Citation: Kirk SE, Tracey TJ, Steyn FJ and Ngo ST (2019) Biomarkers of Metabolism in Amyotrophic Lateral Sclerosis. Front. Neurol. 10:191. doi: 10.3389/fneur.2019.00191
Received: 13 November 2018; Accepted: 14 February 2019;
Published: 18 March 2019.
Edited by:Pierre-Francois Pradat, Hôpitaux Universitaires Pitié Salpêtrière, France
Reviewed by:Mary-Louise Rogers, Flinders University, Australia
Patrizia Longone, Fondazione Santa Lucia (IRCCS), Italy
Jean-Philippe Loeffler, Institut National de la Santé et de la Recherche Médicale (INSERM), France
Copyright © 2019 Kirk, Tracey, Steyn and Ngo. This is an open-access article distributed under the terms of the Creative Commons Attribution License (CC BY). The use, distribution or reproduction in other forums is permitted, provided the original author(s) and the copyright owner(s) are credited and that the original publication in this journal is cited, in accordance with accepted academic practice.
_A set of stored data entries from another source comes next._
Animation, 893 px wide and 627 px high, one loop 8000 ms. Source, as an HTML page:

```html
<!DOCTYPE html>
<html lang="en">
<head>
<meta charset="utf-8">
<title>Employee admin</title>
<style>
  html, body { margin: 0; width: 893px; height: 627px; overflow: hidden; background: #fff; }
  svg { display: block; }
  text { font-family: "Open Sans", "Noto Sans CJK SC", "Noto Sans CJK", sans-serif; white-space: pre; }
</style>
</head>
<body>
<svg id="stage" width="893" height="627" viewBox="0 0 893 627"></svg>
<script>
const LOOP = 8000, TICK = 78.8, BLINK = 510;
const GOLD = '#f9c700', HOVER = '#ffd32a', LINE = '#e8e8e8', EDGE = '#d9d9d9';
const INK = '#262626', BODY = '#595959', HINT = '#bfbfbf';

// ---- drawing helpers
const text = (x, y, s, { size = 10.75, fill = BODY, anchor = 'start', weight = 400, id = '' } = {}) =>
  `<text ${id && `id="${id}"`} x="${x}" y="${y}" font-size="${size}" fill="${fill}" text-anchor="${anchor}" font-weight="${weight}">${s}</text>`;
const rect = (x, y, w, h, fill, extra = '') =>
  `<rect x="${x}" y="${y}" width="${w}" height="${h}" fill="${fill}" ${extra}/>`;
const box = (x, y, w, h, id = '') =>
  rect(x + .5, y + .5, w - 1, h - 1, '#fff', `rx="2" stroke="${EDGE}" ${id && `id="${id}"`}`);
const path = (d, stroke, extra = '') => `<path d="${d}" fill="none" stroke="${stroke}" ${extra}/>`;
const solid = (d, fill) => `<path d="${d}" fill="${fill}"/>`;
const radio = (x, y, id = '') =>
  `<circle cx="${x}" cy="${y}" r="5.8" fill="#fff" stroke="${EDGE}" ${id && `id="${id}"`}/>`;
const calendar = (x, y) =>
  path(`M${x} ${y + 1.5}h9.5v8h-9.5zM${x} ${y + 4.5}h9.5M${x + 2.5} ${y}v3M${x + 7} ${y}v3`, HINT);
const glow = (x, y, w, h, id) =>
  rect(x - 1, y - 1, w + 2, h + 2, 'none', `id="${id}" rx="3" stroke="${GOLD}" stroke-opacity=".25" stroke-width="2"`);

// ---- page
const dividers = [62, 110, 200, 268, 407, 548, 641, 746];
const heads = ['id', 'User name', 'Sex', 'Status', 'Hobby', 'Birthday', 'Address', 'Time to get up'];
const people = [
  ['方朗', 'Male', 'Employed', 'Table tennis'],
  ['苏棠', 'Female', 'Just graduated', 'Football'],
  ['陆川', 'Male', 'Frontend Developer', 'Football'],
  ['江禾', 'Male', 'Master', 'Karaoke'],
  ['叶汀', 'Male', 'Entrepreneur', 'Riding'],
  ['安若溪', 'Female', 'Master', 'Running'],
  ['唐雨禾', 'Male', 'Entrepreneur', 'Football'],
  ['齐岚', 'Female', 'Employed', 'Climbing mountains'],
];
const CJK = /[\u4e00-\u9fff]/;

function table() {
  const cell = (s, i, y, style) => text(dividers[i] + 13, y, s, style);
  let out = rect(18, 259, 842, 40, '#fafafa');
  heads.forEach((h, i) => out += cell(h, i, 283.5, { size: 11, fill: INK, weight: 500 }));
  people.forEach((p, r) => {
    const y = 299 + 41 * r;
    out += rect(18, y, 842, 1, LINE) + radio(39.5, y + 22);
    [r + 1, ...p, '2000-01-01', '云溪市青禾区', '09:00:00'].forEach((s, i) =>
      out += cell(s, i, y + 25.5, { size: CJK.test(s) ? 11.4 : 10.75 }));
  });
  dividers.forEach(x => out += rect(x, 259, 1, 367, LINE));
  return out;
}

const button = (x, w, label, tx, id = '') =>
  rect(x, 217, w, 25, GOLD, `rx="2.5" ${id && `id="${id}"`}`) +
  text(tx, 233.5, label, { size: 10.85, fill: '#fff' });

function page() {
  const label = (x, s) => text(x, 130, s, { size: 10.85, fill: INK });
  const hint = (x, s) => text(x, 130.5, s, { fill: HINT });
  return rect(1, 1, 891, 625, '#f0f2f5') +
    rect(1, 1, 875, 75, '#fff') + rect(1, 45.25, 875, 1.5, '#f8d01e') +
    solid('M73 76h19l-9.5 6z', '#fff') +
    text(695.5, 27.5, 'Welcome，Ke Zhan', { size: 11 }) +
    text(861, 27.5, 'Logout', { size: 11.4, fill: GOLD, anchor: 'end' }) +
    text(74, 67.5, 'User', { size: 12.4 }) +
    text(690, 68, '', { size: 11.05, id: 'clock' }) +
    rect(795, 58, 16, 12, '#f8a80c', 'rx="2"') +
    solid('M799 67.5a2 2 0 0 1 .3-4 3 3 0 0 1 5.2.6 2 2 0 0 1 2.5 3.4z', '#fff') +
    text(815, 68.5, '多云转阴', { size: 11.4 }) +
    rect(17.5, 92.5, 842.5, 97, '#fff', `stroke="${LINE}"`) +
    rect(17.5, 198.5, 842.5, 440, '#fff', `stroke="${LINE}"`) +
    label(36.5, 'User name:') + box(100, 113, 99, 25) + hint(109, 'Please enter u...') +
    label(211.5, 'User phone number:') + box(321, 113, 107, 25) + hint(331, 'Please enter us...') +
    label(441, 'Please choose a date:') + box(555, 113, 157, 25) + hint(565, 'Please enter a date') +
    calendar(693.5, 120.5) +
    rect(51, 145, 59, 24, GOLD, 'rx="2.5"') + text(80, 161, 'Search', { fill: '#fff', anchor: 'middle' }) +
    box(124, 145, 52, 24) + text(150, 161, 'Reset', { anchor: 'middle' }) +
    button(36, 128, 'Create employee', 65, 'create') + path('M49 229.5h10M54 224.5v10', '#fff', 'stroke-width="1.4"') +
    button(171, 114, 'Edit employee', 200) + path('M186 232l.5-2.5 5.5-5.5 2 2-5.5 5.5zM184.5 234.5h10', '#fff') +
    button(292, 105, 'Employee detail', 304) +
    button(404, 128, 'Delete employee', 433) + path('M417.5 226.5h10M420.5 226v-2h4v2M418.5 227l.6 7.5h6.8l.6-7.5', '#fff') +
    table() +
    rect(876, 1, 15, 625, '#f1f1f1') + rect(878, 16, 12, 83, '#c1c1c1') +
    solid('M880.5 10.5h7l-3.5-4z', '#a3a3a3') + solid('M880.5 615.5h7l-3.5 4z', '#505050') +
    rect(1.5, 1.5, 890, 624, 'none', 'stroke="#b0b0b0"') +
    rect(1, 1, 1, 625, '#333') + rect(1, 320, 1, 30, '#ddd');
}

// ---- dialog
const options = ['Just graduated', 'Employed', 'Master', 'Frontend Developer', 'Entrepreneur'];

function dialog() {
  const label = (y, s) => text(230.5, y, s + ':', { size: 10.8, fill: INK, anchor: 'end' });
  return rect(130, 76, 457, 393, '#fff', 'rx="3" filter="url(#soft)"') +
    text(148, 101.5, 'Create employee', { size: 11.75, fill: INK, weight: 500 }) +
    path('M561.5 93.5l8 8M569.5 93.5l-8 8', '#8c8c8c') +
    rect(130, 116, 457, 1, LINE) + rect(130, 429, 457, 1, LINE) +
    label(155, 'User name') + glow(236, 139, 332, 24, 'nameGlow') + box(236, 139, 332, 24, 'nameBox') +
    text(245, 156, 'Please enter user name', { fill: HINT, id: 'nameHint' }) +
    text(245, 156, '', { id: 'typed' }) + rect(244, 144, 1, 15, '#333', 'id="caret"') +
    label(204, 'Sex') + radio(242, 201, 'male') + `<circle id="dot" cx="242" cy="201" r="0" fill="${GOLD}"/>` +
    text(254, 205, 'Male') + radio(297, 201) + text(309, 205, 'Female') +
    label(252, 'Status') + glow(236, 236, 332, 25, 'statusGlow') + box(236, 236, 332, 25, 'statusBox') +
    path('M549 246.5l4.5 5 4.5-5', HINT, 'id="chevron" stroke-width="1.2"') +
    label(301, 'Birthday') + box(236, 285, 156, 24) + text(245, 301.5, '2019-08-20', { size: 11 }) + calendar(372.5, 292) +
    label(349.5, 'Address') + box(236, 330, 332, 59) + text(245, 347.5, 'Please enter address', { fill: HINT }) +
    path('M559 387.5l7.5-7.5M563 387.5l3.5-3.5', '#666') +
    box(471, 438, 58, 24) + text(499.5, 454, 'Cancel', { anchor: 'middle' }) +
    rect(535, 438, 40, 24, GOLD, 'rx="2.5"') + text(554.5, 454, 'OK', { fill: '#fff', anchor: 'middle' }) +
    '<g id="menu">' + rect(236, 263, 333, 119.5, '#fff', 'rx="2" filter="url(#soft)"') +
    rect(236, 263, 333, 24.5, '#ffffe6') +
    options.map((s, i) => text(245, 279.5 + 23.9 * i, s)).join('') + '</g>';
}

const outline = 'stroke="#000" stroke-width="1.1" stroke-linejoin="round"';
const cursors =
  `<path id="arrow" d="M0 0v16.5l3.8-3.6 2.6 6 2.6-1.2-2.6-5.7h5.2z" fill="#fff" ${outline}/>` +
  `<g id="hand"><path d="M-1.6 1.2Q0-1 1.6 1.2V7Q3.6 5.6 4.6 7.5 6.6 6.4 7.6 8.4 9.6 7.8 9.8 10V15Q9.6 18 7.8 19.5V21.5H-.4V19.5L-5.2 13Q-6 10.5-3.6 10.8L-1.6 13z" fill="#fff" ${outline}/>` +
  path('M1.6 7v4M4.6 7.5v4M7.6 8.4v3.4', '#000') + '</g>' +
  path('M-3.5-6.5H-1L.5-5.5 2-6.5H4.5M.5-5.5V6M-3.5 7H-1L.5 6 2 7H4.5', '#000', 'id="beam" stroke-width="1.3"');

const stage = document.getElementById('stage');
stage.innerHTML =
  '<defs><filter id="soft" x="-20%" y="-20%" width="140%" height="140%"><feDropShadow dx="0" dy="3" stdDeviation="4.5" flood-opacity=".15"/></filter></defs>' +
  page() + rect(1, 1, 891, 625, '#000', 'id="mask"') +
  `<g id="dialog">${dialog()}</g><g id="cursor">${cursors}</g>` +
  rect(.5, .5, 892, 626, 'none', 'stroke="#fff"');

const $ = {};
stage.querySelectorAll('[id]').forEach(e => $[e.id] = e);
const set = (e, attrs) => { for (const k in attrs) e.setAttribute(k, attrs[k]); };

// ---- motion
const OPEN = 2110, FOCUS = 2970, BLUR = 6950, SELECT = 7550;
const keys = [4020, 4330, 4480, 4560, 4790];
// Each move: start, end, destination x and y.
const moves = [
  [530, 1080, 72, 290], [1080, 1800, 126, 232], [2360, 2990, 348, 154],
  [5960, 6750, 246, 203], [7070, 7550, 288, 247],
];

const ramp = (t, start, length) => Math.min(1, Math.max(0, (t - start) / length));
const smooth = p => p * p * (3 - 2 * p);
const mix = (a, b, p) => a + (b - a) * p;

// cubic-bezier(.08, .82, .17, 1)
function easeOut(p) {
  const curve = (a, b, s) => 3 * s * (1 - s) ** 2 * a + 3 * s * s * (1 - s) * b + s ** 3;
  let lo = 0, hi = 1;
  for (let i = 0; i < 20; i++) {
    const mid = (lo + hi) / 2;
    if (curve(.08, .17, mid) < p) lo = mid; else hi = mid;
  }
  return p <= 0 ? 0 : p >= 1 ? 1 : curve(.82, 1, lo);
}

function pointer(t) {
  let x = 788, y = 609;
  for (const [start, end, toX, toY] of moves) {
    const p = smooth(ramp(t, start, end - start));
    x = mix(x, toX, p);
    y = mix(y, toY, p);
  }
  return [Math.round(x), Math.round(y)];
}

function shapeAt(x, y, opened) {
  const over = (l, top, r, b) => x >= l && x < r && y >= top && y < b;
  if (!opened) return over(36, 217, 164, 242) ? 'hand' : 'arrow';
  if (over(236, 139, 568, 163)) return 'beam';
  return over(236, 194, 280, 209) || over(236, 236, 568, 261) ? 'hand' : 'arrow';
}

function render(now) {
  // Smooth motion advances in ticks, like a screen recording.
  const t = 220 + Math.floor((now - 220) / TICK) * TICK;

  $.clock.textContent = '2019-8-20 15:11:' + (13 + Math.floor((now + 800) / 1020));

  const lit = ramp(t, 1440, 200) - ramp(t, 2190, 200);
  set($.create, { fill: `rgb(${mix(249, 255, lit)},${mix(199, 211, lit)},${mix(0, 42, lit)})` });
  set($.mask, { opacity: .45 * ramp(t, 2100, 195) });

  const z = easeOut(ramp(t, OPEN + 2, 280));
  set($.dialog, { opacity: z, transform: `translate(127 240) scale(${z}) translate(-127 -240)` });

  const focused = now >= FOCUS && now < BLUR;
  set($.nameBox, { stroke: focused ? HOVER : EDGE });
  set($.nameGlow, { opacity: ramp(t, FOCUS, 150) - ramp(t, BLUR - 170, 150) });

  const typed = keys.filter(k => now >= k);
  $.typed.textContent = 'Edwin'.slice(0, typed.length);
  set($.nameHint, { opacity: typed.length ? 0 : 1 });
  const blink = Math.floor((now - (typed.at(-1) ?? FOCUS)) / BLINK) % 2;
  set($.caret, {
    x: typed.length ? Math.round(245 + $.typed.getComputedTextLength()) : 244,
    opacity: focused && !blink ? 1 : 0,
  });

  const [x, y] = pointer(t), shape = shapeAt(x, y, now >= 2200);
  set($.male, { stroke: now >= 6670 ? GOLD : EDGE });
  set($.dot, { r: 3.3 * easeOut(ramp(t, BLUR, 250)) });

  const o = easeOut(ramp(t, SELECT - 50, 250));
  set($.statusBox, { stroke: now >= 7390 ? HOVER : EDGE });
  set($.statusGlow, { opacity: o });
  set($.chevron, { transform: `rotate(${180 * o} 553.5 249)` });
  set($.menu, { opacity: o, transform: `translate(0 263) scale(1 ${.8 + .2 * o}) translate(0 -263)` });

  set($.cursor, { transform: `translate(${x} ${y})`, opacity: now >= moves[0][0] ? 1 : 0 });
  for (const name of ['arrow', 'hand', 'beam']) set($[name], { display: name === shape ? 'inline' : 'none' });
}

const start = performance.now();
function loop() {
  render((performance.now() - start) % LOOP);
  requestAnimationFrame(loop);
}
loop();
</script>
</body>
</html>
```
No use, distribution or reproduction is permitted which does not comply with these terms.
*Correspondence: Shyuan T. Ngo, email@example.com